Monday, June 19th, 2017
Words of wisdom from Jacques Mattheij: How to Improve a Legacy Codebase (for the computer geeks only).
Wednesday, May 24th, 2017
Anti-fragile: Things that Gain from Disorder
Nassim Nicholas Taleb
I’ve been listening to the Commentary Magazine podcast lately, enjoying John Podhoretz’s knowledgeable and intelligent monologues, even if regularly exasperated by their ideological blinkers. This week their discussion reeked of black swan events but they fumbled around for the logic that applies. It was obvious that none of the three speakers had read any Nassim Nicholas Taleb, otherwise they would have had the framework and could have moved on. That made them seem ignorant. Which makes you realize these books are seminal. Yes there are irritations, but perhaps these will fade from a more distant perspective. There are echoes here of the iconoclastic spirit of Nietzsche — can there be higher praise?
Wednesday, August 3rd, 2016
The illusion that we understand the past fosters overconfidence in our ability to predict the future.
Monday, April 11th, 2016
There’s nothing worse than organized disorder.
Tuesday, December 8th, 2015
Fallout from Apple’s lawsuit against Samsung, this article by Yoni Heisler contains images of abandoned iPhone designs and the lengthy agenda of a 2010 executive team meeting written by Steve Jobs himself.
Thursday, October 15th, 2015
The Practice of Management
Peter F. Drucker
Talk about a dent in the universe! This classy Cold War tome cuts it open to demand space for a new thing: management. The universe complied.
Tuesday, October 13th, 2015
According to Michael Schrage in “Whether You’re Qualified Depends on How You’re Quantified”, being a paid-up participant in the Quantified Self movement will soon be a requirement for getting a decent job. “Best-in-class performers are relentlessly dedicated to measurable self-improvement,” he writes. “Consequently, they relentlessly self-quantify.”
Wednesday, April 3rd, 2013
“On the Festival of Freedom, we are taking an important step toward energy independence,” the Prime Minister’s Office announced, as Israel’s Mediterranean natural gas fields turn online (FT registration required).
Wednesday, October 10th, 2012
Wednesday, June 13th, 2012
“There were many, many truly ingenious features revealed…” David Pogue writes that Apple’s latest product announcements are “dizzying”.
Tuesday, April 24th, 2012
Though I and the author, 42-year-old David Bainbridge, may be biased, middle-aged humans are the crowning achievement of evolution. [via aldaily.com]

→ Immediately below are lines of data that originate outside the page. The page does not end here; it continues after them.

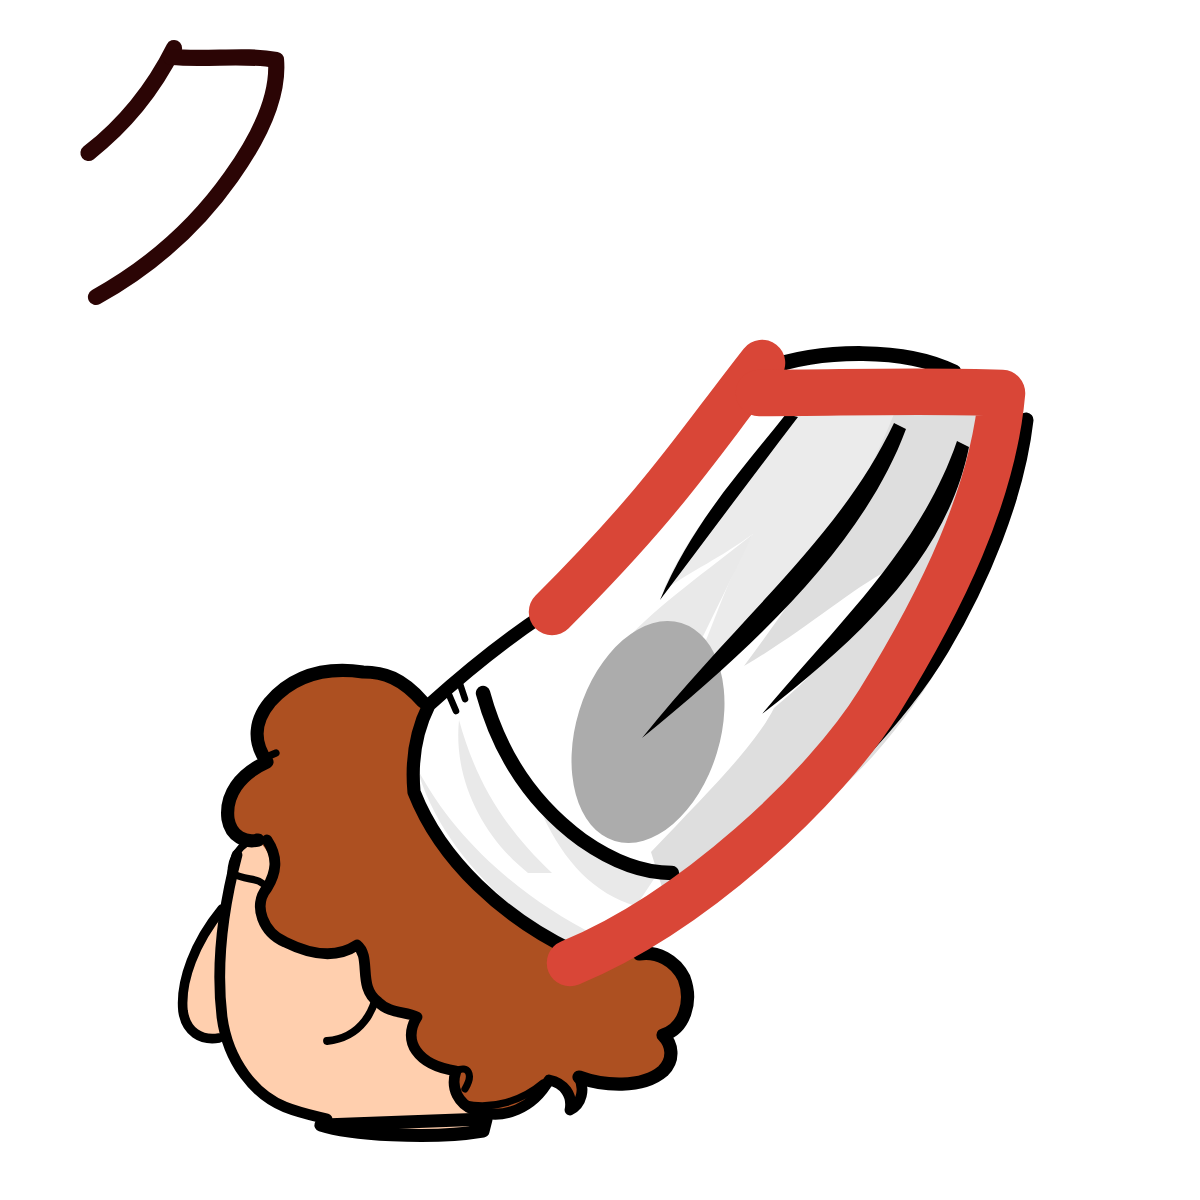
<!DOCTYPE html>
<html lang="ja">
<head>
<meta charset="utf-8">
<title>ク katakana mnemonic</title>
<style>
  :root {
    --paper: #ffffff;
    --ink: #000000;
    --kana: #2b0505;
    --red: #d94637;
    --hair: #ad5021;
    --skin: #ffcfae;
    --cloth: #ffffff;
    --cloth-shade: #dedede;
    --cloth-tint: #e9e9e9;
    --shadow: #acacac;
  }
  html, body { margin: 0; padding: 0; background: var(--paper); overflow: hidden; }
  .card { display: block; width: 1200px; height: 1200px; background: var(--paper); }
  .line { fill: none; stroke: var(--ink); stroke-width: 4.4; stroke-linecap: round; stroke-linejoin: round; }
  .pleat { fill: var(--ink); }
  .kana { fill: none; stroke: var(--kana); stroke-width: 5.4; stroke-linecap: round; stroke-linejoin: round; }
  .kana-overlay { fill: none; stroke: var(--red); stroke-width: 15.5; stroke-linecap: round; stroke-linejoin: round; }
  .skin { fill: var(--skin); }
  .hair { fill: var(--hair); }
  .cloth { fill: var(--cloth); }
  .cloth-shade { fill: var(--cloth-shade); }
  .cloth-tint { fill: var(--cloth-tint); }
  .shadow { fill: var(--shadow); }
</style>
</head>
<body>
<svg class="card" viewBox="0 0 400 400" role="img" aria-label="The katakana ク beside a curly-haired cook in a tall hat whose edges trace the character">
  <defs>
    <path id="face-shape" d="M79 284 C74 304 72 322 73 338 C75 353 84 364 94 368 C100 371 106 372 110 373 L113 378 L160 377 L162 370 L180 345 L150 290 L100 270 Z"/>
    <path id="hair-shape" d="M141 234 C134 226 128 224 121 224 C107 222 97 226 90 234 C85 240 84 247 89 254 C80 258 75 265 76 273 C77 279 82 281 86 280 C91 285 92 290 89 296 C84 302 88 311 95 314 C105 319 113 319 119 315 C124 319 119 329 126 334 C130 338 135 337 139 339 C134 347 139 355 152 357 C150 363 153 368 158 370 C168 374 178 369 183 360 C188 361 191 365 190 370 C194 368 195 363 193 359 C201 362 214 363 221 357 C225 353 224 348 221 345 C228 343 231 334 228 326 C225 319 218 316 211 318 L190 300 Z"/>
    <path id="hat-shape" d="M143 235 C153 226 166 215 181 205 C203 184 222 154 254 121 C280 113 310 115 320 123 L342 140 C333 190 316 224 291 252 C271 274 239 298 225 307 L194 320 C171 310 147 287 138 265 C137 253 139 243 143 235 Z"/>
    <clipPath id="hat-clip"><use href="#hat-shape"/></clipPath>
  </defs>

  <g id="katakana-ku" role="img" aria-label="ク">
    <path class="kana" d="M58 16 C51 30 41 42 29.500 51"/>
    <path class="kana" d="M57 19 C70 20 82 18 92 20 C93 32 87 45 77 59 C65 76 50 89 32 99"/>
  </g>

  <g id="head">
    <g id="ear">
      <path class="skin" d="M74 302 C65 314 60 327 61 337 C62 345 68 348 75 345 L80 318 Z"/>
      <path class="line" style="stroke-width:3.200" d="M74 303 C65 314 60 327 61 337 C62 344 67 347 73 346"/>
    </g>
    <use class="skin" href="#face-shape"/>
    <path class="line" style="stroke-width:3.600" d="M79 285 C74 304 72 322 74 339 C76 354 85 365 95 369 C100 371 105 372 109 373"/>
    <path class="line" d="M107 375 C116 378 143 380 161 377 L162 373 L108 375"/>
    <path class="line" style="stroke-width:2.600" d="M126 326 C126 337 120 346 109 347"/>
    <use class="hair" href="#hair-shape"/>
    <path class="line" d="M141 234 C134 226 128 224 121 224 C107 222 97 226 90 234 C85 240 84 247 89 254 C80 258 75 265 76 273 C77 279 82 281 86 280"/>
    <path class="line" style="stroke-width:3.600" d="M89 280 C93 286 92 291 89 296 C84 302 88 311 95 314 C105 319 113 319 119 315 C124 319 119 329 126 334 C130 338 135 337 139 339 C134 347 139 355 152 357 C150 363 153 368 158 370 C168 374 178 369 183 360 C188 361 191 365 190 370 C194 368 195 363 193 359"/>
    <path class="line" d="M193 359 C201 362 214 363 221 357 C225 353 224 348 221 345 C228 343 231 334 228 326 C225 320 219 317 213 318"/>
    <path class="line" style="stroke-width:2.400" d="M92 251 C89 252 87 254 86 256 M85 280 C80 281 77 286 77 291 M77 291 C83 294 86 292 89 296 M152 357 C156 355 158 358 155 363 M155 368 C164 370 174 367 181 361"/>
  </g>

  <g id="cook-hat">
    <use class="cloth" href="#hat-shape"/>
    <g clip-path="url(#hat-clip)">
      <path class="cloth-shade" d="M298 138 L342 130 L336 180 L295 255 L222 300 L217 284 C238 262 252 248 258 236 C274 223 287 207 296 190 C283 197 267 211 248 222 C266 198 286 168 298 138 Z"/>
      <path class="cloth-shade" d="M266 137 L302 137 C292 157 278 179 258 199 L225 235 C237 214 240 197 251 178 C240 186 231 190 221 197 C231 174 247 157 266 137 Z" opacity=".62"/>
      <path class="cloth-tint" d="M153 240 C158 258 166 274 184 291 L176 291 C161 279 151 260 153 240 Z M181 272 C188 287 198 298 212 302 L218 293 C204 289 193 283 181 272 Z M139 256 C145 278 164 301 192 317 L199 312 C173 299 151 279 139 256 Z"/>
      <path class="cloth-tint" d="M251 178 C236 190 219 202 209 213 L229 223 Z"/>
    </g>
    <ellipse id="hat-shadow" class="shadow" cx="216" cy="244" rx="24" ry="38" transform="rotate(17 216 244)"/>
    <path class="pleat" d="M262 138 C247 157 231 174 220 200 C235 180 250 160 266 139 Z"/>
    <path class="pleat" d="M298 141 C280 179 247 205 214 246 C252 215 288 181 302 143 Z"/>
    <path class="pleat" d="M319 147 C307 182 281 206 254 238 C289 211 316 184 323 149 Z"/>
    <path class="line" d="M181 205 C166 215 153 226 143 235 C139 243 137 253 138 264 C147 287 168 306 191 317"/>
    <path class="line" style="stroke-width:4.800" d="M161 231 C167 253 179 269 194 280 C204 287 214 291 224 291"/>
    <path class="line" style="stroke-width:2.200" d="M149 230 L152 237 M153 227 L155 233"/>
    <path class="line" style="stroke-width:5" d="M255 123 C274 116 302 116 318 124 M342 140 C339 166 327 194 314 216 C295 248 258 280 226 305 C219 312 205 319 194 322"/>
  </g>

  <g id="katakana-trace">
    <path class="kana-overlay" d="M254 121 C232 149 222 166 184 204"/>
    <path class="kana-overlay" d="M253 131 C280 131 307 130 334 131 C331 165 314 200 293 234 C275 263 231 304 190 321"/>
  </g>
</svg>
</body>
</html>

Sunday, November 13th, 2011
Israel’s new fence along the Egyptian border is going up fast.
Friday, September 9th, 2011
Walter Russell Mead: The slow motion collapse of the postal service, like some great prehistoric mastodon inexorably sinking into the La Brea Tarpits, deserves close attention.
Friday, August 26th, 2011

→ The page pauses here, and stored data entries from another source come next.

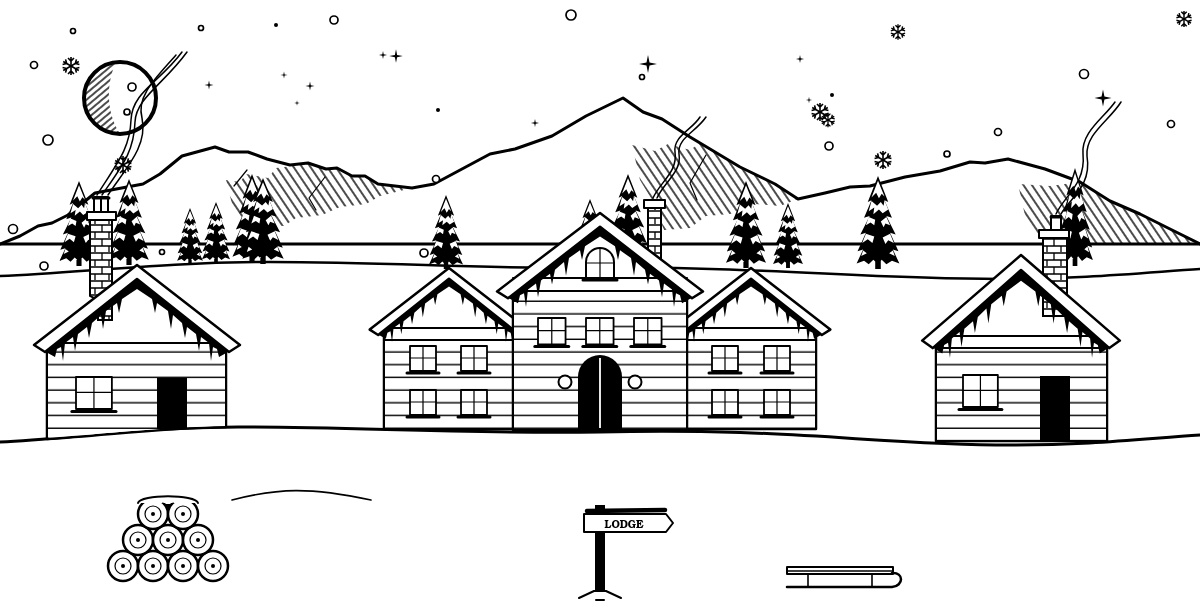
<!DOCTYPE html>
<html lang="en">
<head>
<meta charset="utf-8">
<title>Winter lodge</title>
<style>
:root { --ink: #000; --snow: #fff; }
html, body { margin: 0; background: var(--snow); overflow: hidden; }
.scene { display: block; width: 1200px; height: 612px; }
.line { fill: none; stroke: var(--ink); stroke-width: 2; stroke-linejoin: round; stroke-linecap: round; }
.bold { stroke-width: 3; }
.thin { stroke-width: 1.2; }
.form { fill: var(--snow); stroke: var(--ink); stroke-width: 2; stroke-linejoin: round; }
.wall { stroke-width: 2.5; }
.solid { fill: var(--ink); }
.white { fill: var(--snow); }
.keep { vector-effect: non-scaling-stroke; }
.sign-text { font: 700 11px "TeX Gyre Bonum", "Noto Serif", serif; text-anchor: middle; fill: var(--ink); }
</style>
</head>
<body>
<svg class="scene" viewBox="0 0 1200 612" role="img" aria-label="Snowy village with a lodge, two cabins and mountains">
<defs>
  <pattern id="hatch" width="7" height="7" patternUnits="userSpaceOnUse" patternTransform="rotate(-34)">
    <path d="M3 0V7" stroke="#000" stroke-width="1.4"/>
  </pattern>
  <pattern id="moon-hatch" width="5" height="5" patternUnits="userSpaceOnUse" patternTransform="rotate(50)">
    <path d="M2 0V5" stroke="#000" stroke-width="1.4"/>
  </pattern>
  <pattern id="brick" width="14" height="14" patternUnits="userSpaceOnUse">
    <rect class="white" width="14" height="14"/>
    <path d="M0 1H14M0 8H14M4 1V8M11 8V14" fill="none" stroke="#000" stroke-width="1.3"/>
  </pattern>
  <pattern id="siding" width="20" height="12.7" y="341" patternUnits="userSpaceOnUse">
    <rect class="white" width="20" height="13"/>
    <path d="M0 11H20" stroke="#000" stroke-width="1.4"/>
  </pattern>
  <g id="tree">
    <path class="solid" d="M-3 84H3V100H-3ZM0 0L11 28L7 26L15 45L9 43L19 63L13 61L22 81L16 79L23 94L15 91L9 95L4 90L0 95L-5 90L-10 95L-15 91L-23 94L-16 79L-22 81L-13 61L-19 63L-9 43L-15 45L-7 26L-11 28Z"/>
    <path class="white" d="M0 5L7 22L4 19L1 24L-2 18L-7 23ZM-7 27L-1 32L3 28L6 32L7 26L11 36L5 40L1 36L-5 41L-4 34L-10 38ZM9 44L13 53L8 51L6 55L3 49ZM-10 44L-13 53L-8 50L-4 53L-3 47ZM13 62L17 72L11 69L8 73L5 66ZM-13 62L-17 72L-11 68L-6 72L-4 65ZM16 80L18 86L12 83ZM-16 80L-18 86L-12 83Z"/>
  </g>
  <g id="flake" fill="none" stroke="#000" stroke-width="1.6">
    <g id="flake-arm"><path d="M0 -9V9M-3 -8L0 -5L3 -8M-3 8L0 5L3 8"/></g>
    <use href="#flake-arm" transform="rotate(60)"/>
    <use href="#flake-arm" transform="rotate(120)"/>
  </g>
  <path id="star" d="M0 -9L1.5 -1.5L9 0L1.5 1.5L0 9L-1.5 1.5L-9 0L-1.5 -1.5Z"/>
  <g id="roof">
    <path class="solid" d="M0 14L91 87L82 92L80 84L76 82L74 96L72 78L64 72L62 86L59 69L50 62L48 73L45 58L36 50L34 64L31 46L20 38L18 48L15 34L0 24L-15 34L-18 48L-20 38L-31 46L-34 64L-36 50L-45 58L-48 73L-50 62L-59 69L-62 86L-64 72L-72 78L-74 96L-76 82L-80 84L-82 92L-91 87Z"/>
    <path class="form wall keep" d="M0 0L103 80L92 87L0 14L-92 87L-103 80Z"/>
  </g>
  <g id="window">
    <rect class="form keep" width="26" height="25" style="stroke-width:1.8"/>
    <path class="line thin keep" d="M13 0V25M0 12H26"/>
    <path class="line bold keep" d="M-3 27H29"/>
  </g>
  <g id="log">
    <circle class="form" r="15" style="stroke-width:2.5"/>
    <circle class="line thin" r="8"/>
    <circle class="solid" r="2"/>
  </g>
  <clipPath id="moon-shade"><path d="M120 62A36 36 0 0 0 120 134C106 112 106 84 116 62Z"/></clipPath>
</defs>

<rect class="white" width="1200" height="612"/>

<g id="sky">
  <circle class="form" cx="120" cy="98" r="36" style="stroke-width:4"/>
  <rect x="84" y="62" width="36" height="72" fill="url(#moon-hatch)" clip-path="url(#moon-shade)"/>
  <g class="solid">
    <use href="#star" transform="translate(648 64)"/>
    <use href="#star" transform="translate(1103 98) scale(.95)"/>
    <use href="#star" transform="translate(396 56) scale(.75)"/>
    <use href="#star" transform="translate(383 55) scale(.45)"/>
    <use href="#star" transform="translate(209 85) scale(.5)"/>
    <use href="#star" transform="translate(284 75) scale(.4)"/>
    <use href="#star" transform="translate(310 86) scale(.5)"/>
    <use href="#star" transform="translate(297 103) scale(.3)"/>
    <use href="#star" transform="translate(535 123) scale(.45)"/>
    <use href="#star" transform="translate(800 59) scale(.45)"/>
    <use href="#star" transform="translate(809 100) scale(.35)"/>
    <circle cx="276" cy="25" r="2"/><circle cx="438" cy="110" r="2"/><circle cx="832" cy="95" r="2"/>
  </g>
</g>

<g id="mountains">
  <path fill="url(#hatch)" d="M226 180L240 182L246 174L268 178L276 168L310 164L326 169L337 168L352 176L365 176L378 184L412 188L380 196L366 204L340 207L322 215L296 218L284 226L240 224L232 204Z"/>
  <path fill="url(#hatch)" d="M632 145L655 151L668 144L690 150L700 143L740 167L775 184L798 199L780 206L756 204L730 214L706 216L690 228L664 230L652 200L640 180Z"/>
  <path fill="url(#hatch)" d="M1018 184L1050 186L1080 182L1110 201L1140 214L1170 229L1196 243H1040L1026 220Z"/>
  <path class="line bold" d="M0 244L20 236L38 226L52 223L68 215L95 193L143 184L160 174L182 156L215 147L229 152L248 152L267 159L290 165L308 163L326 169L337 168L352 176L365 176L378 184L412 188L434 184L490 154L515 149L552 136L586 116L623 98L643 112L662 119L690 137L740 167L775 184L798 199L825 193L850 187L870 186L905 177L940 171L970 162L985 163L1008 159L1045 169L1080 182L1110 201L1140 214L1170 229L1200 244"/>
  <path class="line thin" d="M325 177L309 198L316 210M706 155L690 183L697 200M247 170L234 186"/>
  <path class="line bold" d="M0 244H1200"/>
</g>

<path class="line" style="stroke-width:2.5" d="M0 276C80 273 160 262 270 262C390 262 480 269 600 268C760 266 860 279 1000 279C1080 279 1140 273 1200 269"/>

<g id="trees">
  <use href="#tree" transform="translate(79 181) scale(.85)"/>
  <use href="#tree" transform="translate(129 179) scale(.86)"/>
  <use href="#tree" transform="translate(190 208) scale(.56)"/>
  <use href="#tree" transform="translate(216 202) scale(.61)"/>
  <use href="#tree" transform="translate(252 174) scale(.85 .88)"/>
  <use href="#tree" transform="translate(263 178) scale(.9 .86)"/>
  <use href="#tree" transform="translate(446 195) scale(.74)"/>
  <use href="#tree" transform="translate(590 199) scale(.68)"/>
  <use href="#tree" transform="translate(628 174) scale(.85)"/>
  <use href="#tree" transform="translate(746 181) scale(.87)"/>
  <use href="#tree" transform="translate(788 203) scale(.65)"/>
  <use href="#tree" transform="translate(878 176) scale(.93)"/>
  <use href="#tree" transform="translate(1075 168) scale(.78 .98)"/>
</g>

<g id="smoke" class="line" style="stroke-width:1.5">
  <path d="M97 195C118 162 130 148 131 120C132 92 160 82 182 52"/>
  <path d="M102 195C122 166 134 152 135 122C136 98 164 84 187 52"/>
  <path d="M108 195C126 168 148 146 142 118C136 96 156 78 176 55"/>
  <path d="M653 198C660 182 678 172 675 152C673 136 692 130 700 117"/>
  <path d="M657 198C664 182 682 172 679 154C677 138 696 132 706 117"/>
  <path d="M1056 214C1064 196 1086 184 1083 154C1081 132 1104 118 1115 102"/>
  <path d="M1061 214C1070 198 1092 186 1087 156C1085 134 1110 120 1121 102"/>
</g>

<path class="line bold" d="M0 442C70 439 140 426 250 427C360 427 460 434 600 432C780 427 880 445 1010 445C1090 445 1140 439 1200 435"/>

<g id="left-cabin">
  <path class="form wall" d="M47 342L137 270L226 342V427C160 428 110 435 47 439Z"/>
  <path fill="url(#siding)" d="M48 342H225V426C160 427 110 434 48 437Z"/>
  <path class="line" d="M47 343H226"/>
  <path d="M90 220H112V320H98V300L90 296Z" fill="url(#brick)" stroke="#000" stroke-width="2"/>
  <rect class="form" x="94" y="197" width="14" height="15"/>
  <path class="line" d="M101 197V212"/>
  <rect class="form" x="87" y="212" width="29" height="8"/>
  <path class="line bold" d="M93 198H109"/>
  <use href="#roof" x="137" y="265"/>
  <use href="#window" transform="translate(76 377) scale(1.38 1.28)"/>
  <rect class="solid" x="157" y="378" width="30" height="51"/>
</g>

<g id="lodge">
  <g id="left-wing">
    <path class="form wall" d="M384 328L449 274L513 328V429H384Z"/>
    <rect x="385" y="341" width="127" height="87" fill="url(#siding)"/>
    <path class="line" d="M384 328H513M384 340H513"/>
    <use href="#roof" transform="translate(449 268) scale(.77)"/>
    <use href="#window" x="410" y="346"/><use href="#window" x="461" y="346"/>
    <use href="#window" x="410" y="390"/><use href="#window" x="461" y="390"/>
  </g>
  <g id="right-wing">
    <path class="form wall" d="M687 328L751 274L816 328V429H687Z"/>
    <rect x="688" y="341" width="127" height="87" fill="url(#siding)"/>
    <path class="line" d="M687 328H816M687 340H816"/>
    <use href="#roof" transform="translate(751 268) scale(.77)"/>
    <use href="#window" x="712" y="346"/><use href="#window" x="764" y="346"/>
    <use href="#window" x="712" y="390"/><use href="#window" x="764" y="390"/>
  </g>
  <g id="main-hall">
    <path class="form wall" d="M513 288L600 219L687 288V430H513Z"/>
    <rect x="514" y="292" width="172" height="137" fill="url(#siding)"/>
    <path class="line" d="M513 278H687M513 291H687"/>
    <rect x="648" y="208" width="13" height="55" fill="url(#brick)" stroke="#000" stroke-width="2"/>
    <rect class="form" x="644" y="200" width="21" height="8"/>
    <use href="#roof" transform="translate(600 213) scale(1 .98)"/>
    <path class="form" d="M586 278V262A14 14 0 0 1 614 262V278Z"/>
    <path class="line thin" d="M600 248V278M586 263H614"/>
    <path class="line bold" d="M583 280H617"/>
    <use href="#window" transform="translate(538 318) scale(1.06)"/>
    <use href="#window" transform="translate(586 318) scale(1.06)"/>
    <use href="#window" transform="translate(634 318) scale(1.06)"/>
    <path class="solid" d="M578 430V377A22 22 0 0 1 622 377V430Z"/>
    <path d="M600 358V428" stroke="#fff" stroke-width="1.8"/>
    <circle class="form" cx="565" cy="382" r="6.5"/><circle class="form" cx="635" cy="382" r="6.5"/>
  </g>
</g>

<g id="right-cabin">
  <path class="form wall" d="M936 338L1021 262L1107 338V441H936Z"/>
  <rect x="937" y="348" width="169" height="92" fill="url(#siding)"/>
  <path class="line" d="M936 336H1107M936 348H1107"/>
  <path d="M1043 238H1067V316H1043Z" fill="url(#brick)" stroke="#000" stroke-width="2"/>
  <rect class="form" x="1051" y="216" width="10" height="14"/>
  <path class="line bold" d="M1051 217H1061"/>
  <rect class="form" x="1039" y="230" width="30" height="8"/>
  <use href="#roof" transform="translate(1021 255) scale(.96 1.07)"/>
  <use href="#window" transform="translate(963 375) scale(1.34 1.28)"/>
  <rect class="solid" x="1040" y="376" width="30" height="66"/>
</g>

<g id="wood-pile">
  <use href="#log" x="123" y="566"/><use href="#log" x="153" y="566"/><use href="#log" x="183" y="566"/><use href="#log" x="213" y="566"/>
  <use href="#log" x="138" y="540"/><use href="#log" x="168" y="540"/><use href="#log" x="198" y="540"/>
  <use href="#log" x="153" y="514"/><use href="#log" x="183" y="514"/>
  <path class="white" d="M138 503C140 494 196 494 198 503Z"/>
  <path class="line" d="M138 503C140 494 196 494 198 503"/>
  <path class="solid" d="M162 502L168 510L174 502L170 504H166Z"/>
</g>
<path class="line" style="stroke-width:1.6" d="M232 500C278 488 310 487 371 500"/>

<g id="signpost">
  <rect class="solid" x="595" y="505" width="10" height="87"/>
  <path class="form" d="M584 514H666L673 523L666 532H584Z"/>
  <path d="M587 511L665 510" stroke="#000" stroke-width="4.5" stroke-linecap="round"/>
  <text class="sign-text" x="624" y="527.5" textLength="39" lengthAdjust="spacingAndGlyphs">LODGE</text>
  <path class="line" d="M579 598L594 591H606L621 598M596 600H604"/>
</g>

<g id="sled">
  <rect class="form" x="787" y="567" width="106" height="7"/>
  <path class="line" d="M787 571H893M808 574V587M872 574V587" style="stroke-width:1.6"/>
  <path class="line" style="stroke-width:2.5" d="M787 587H892C904 586 904 572 892 573"/>
</g>

<g id="snowfall">
  <g class="form" style="stroke-width:1.7">
    <circle cx="73" cy="31" r="2.5"/><circle cx="34" cy="65" r="3.5"/><circle cx="48" cy="140" r="5"/>
    <circle cx="201" cy="28" r="2.5"/><circle cx="334" cy="20" r="4"/><circle cx="571" cy="15" r="5"/>
    <circle cx="132" cy="87" r="4"/><circle cx="127" cy="112" r="3"/><circle cx="13" cy="229" r="4.5"/>
    <circle cx="44" cy="266" r="4"/><circle cx="162" cy="252" r="2.5"/><circle cx="436" cy="179" r="3.5"/>
    <circle cx="424" cy="253" r="4"/><circle cx="642" cy="77" r="2.5"/><circle cx="829" cy="146" r="4"/>
    <circle cx="947" cy="154" r="3"/><circle cx="998" cy="132" r="3.5"/><circle cx="1084" cy="74" r="4.5"/>
    <circle cx="1171" cy="124" r="3.5"/>
  </g>
  <use href="#flake" x="71" y="66"/><use href="#flake" x="123" y="165"/>
  <use href="#flake" x="820" y="112"/><use href="#flake" transform="translate(828 120) scale(.8)"/>
  <use href="#flake" x="883" y="160"/><use href="#flake" transform="translate(898 32) scale(.85)"/>
  <use href="#flake" transform="translate(1184 19) scale(.9)"/>
</g>
</svg>
</body>
</html>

Thursday, August 4th, 2011
Monday, July 11th, 2011
Tuesday, May 31st, 2011
Saturday, March 19th, 2011
Friday, October 15th, 2010
Tuesday, September 21st, 2010
Friday, April 9th, 2010
Monday, April 5th, 2010
Bureaucracies temporarily reverse the Second Law of Thermodynamics. In a bureaucracy, it’s easier to make a process more complex than to make it simpler, and easier to create a new burden than kill an old one.
Sunday, April 4th, 2010
I’m not passing the buck; this is someone else’s decision.
David Brent in The Office
Monday, November 16th, 2009
Invert, always invert.
Monday, September 28th, 2009
All orthodoxies believe that if you do the right thing, in the right way, at the right time, you will probably end up in possession of the right frame of mind.
Tuesday, January 14th, 2003